Another early review of Twenty-one Truths About Love from another important outlet - Booklist.
Dicks manages to create tension, pathos, humor, and some searing melodrama in a novel written entirely in lists. Daniel Mayrock, soon to be a father, quits a dull teaching position to open his own bookstore. Following the advice of his therapist, he starts making lists, and list-making becomes a compulsion as he submits all aspects of his life to enumeration. He ranks his employees, analyzes his interactions with others, and documents his many foibles and phobias.

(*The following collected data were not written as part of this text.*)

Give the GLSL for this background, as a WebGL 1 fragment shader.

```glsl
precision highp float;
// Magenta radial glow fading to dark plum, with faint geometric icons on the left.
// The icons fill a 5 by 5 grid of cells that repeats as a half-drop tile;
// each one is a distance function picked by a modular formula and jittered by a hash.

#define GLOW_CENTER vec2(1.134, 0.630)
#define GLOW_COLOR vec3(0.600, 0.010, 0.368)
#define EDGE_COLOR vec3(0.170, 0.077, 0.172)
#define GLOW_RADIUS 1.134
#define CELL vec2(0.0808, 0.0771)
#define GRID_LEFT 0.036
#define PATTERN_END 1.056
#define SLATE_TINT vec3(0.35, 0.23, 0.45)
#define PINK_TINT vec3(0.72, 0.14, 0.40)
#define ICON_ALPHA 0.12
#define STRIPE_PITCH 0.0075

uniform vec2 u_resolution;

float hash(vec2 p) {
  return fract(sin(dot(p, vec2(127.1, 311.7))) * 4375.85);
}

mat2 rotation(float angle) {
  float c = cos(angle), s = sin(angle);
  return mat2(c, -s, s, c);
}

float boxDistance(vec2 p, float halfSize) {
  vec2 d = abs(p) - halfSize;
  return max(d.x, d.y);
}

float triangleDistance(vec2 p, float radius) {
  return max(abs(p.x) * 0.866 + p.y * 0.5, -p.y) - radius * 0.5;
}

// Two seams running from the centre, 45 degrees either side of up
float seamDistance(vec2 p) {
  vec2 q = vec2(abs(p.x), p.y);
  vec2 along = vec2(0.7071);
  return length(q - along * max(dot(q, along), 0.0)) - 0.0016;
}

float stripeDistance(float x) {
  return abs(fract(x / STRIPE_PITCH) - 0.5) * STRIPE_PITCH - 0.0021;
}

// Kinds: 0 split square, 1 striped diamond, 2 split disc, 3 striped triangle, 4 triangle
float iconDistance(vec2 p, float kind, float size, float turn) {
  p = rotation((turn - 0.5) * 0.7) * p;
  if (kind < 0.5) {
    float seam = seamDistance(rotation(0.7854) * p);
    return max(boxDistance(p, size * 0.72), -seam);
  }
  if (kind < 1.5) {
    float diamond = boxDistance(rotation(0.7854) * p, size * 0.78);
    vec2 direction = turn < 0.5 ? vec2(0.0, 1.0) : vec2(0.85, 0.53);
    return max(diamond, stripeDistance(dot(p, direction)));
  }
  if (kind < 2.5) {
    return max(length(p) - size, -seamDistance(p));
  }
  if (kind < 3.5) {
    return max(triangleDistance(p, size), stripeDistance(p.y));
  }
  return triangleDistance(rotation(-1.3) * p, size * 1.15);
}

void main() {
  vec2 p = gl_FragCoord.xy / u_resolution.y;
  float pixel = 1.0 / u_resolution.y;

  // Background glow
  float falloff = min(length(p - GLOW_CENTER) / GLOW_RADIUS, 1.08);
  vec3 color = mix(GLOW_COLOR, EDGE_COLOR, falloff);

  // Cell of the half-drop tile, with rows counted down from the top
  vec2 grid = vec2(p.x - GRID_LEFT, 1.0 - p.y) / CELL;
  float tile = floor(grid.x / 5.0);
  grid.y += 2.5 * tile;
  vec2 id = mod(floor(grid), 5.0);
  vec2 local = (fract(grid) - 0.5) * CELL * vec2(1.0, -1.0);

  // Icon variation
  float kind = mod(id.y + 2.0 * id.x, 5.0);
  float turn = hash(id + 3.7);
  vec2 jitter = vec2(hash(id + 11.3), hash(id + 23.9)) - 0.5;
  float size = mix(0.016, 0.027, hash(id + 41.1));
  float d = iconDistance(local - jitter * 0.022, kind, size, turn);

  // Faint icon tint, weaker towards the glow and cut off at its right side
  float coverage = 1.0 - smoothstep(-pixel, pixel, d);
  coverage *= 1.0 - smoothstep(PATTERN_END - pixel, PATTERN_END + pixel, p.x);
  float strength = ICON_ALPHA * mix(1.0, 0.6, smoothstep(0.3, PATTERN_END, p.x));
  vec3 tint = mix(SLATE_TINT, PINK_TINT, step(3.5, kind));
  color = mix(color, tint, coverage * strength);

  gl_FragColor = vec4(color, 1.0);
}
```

Through lists, Dan’s rich, sympathetic voice shines, and as he organizes his opinions about music, his love of his wife, and his many vices and neuroses, he is funny and insightful. Like Benjamin Kunkel’s Indecision (2005) and Joshua Ferris’s To Rise Again at a Decent Hour (2014), this tale explores the struggles of a man attempting to navigate contemporary adulthood and his fear that he is unable to function like everyone around him. Often moving, sometimes shocking, always entertaining, this superbly crafted work emphasizes the incalculable variety of the novel form.
— Alexander Moran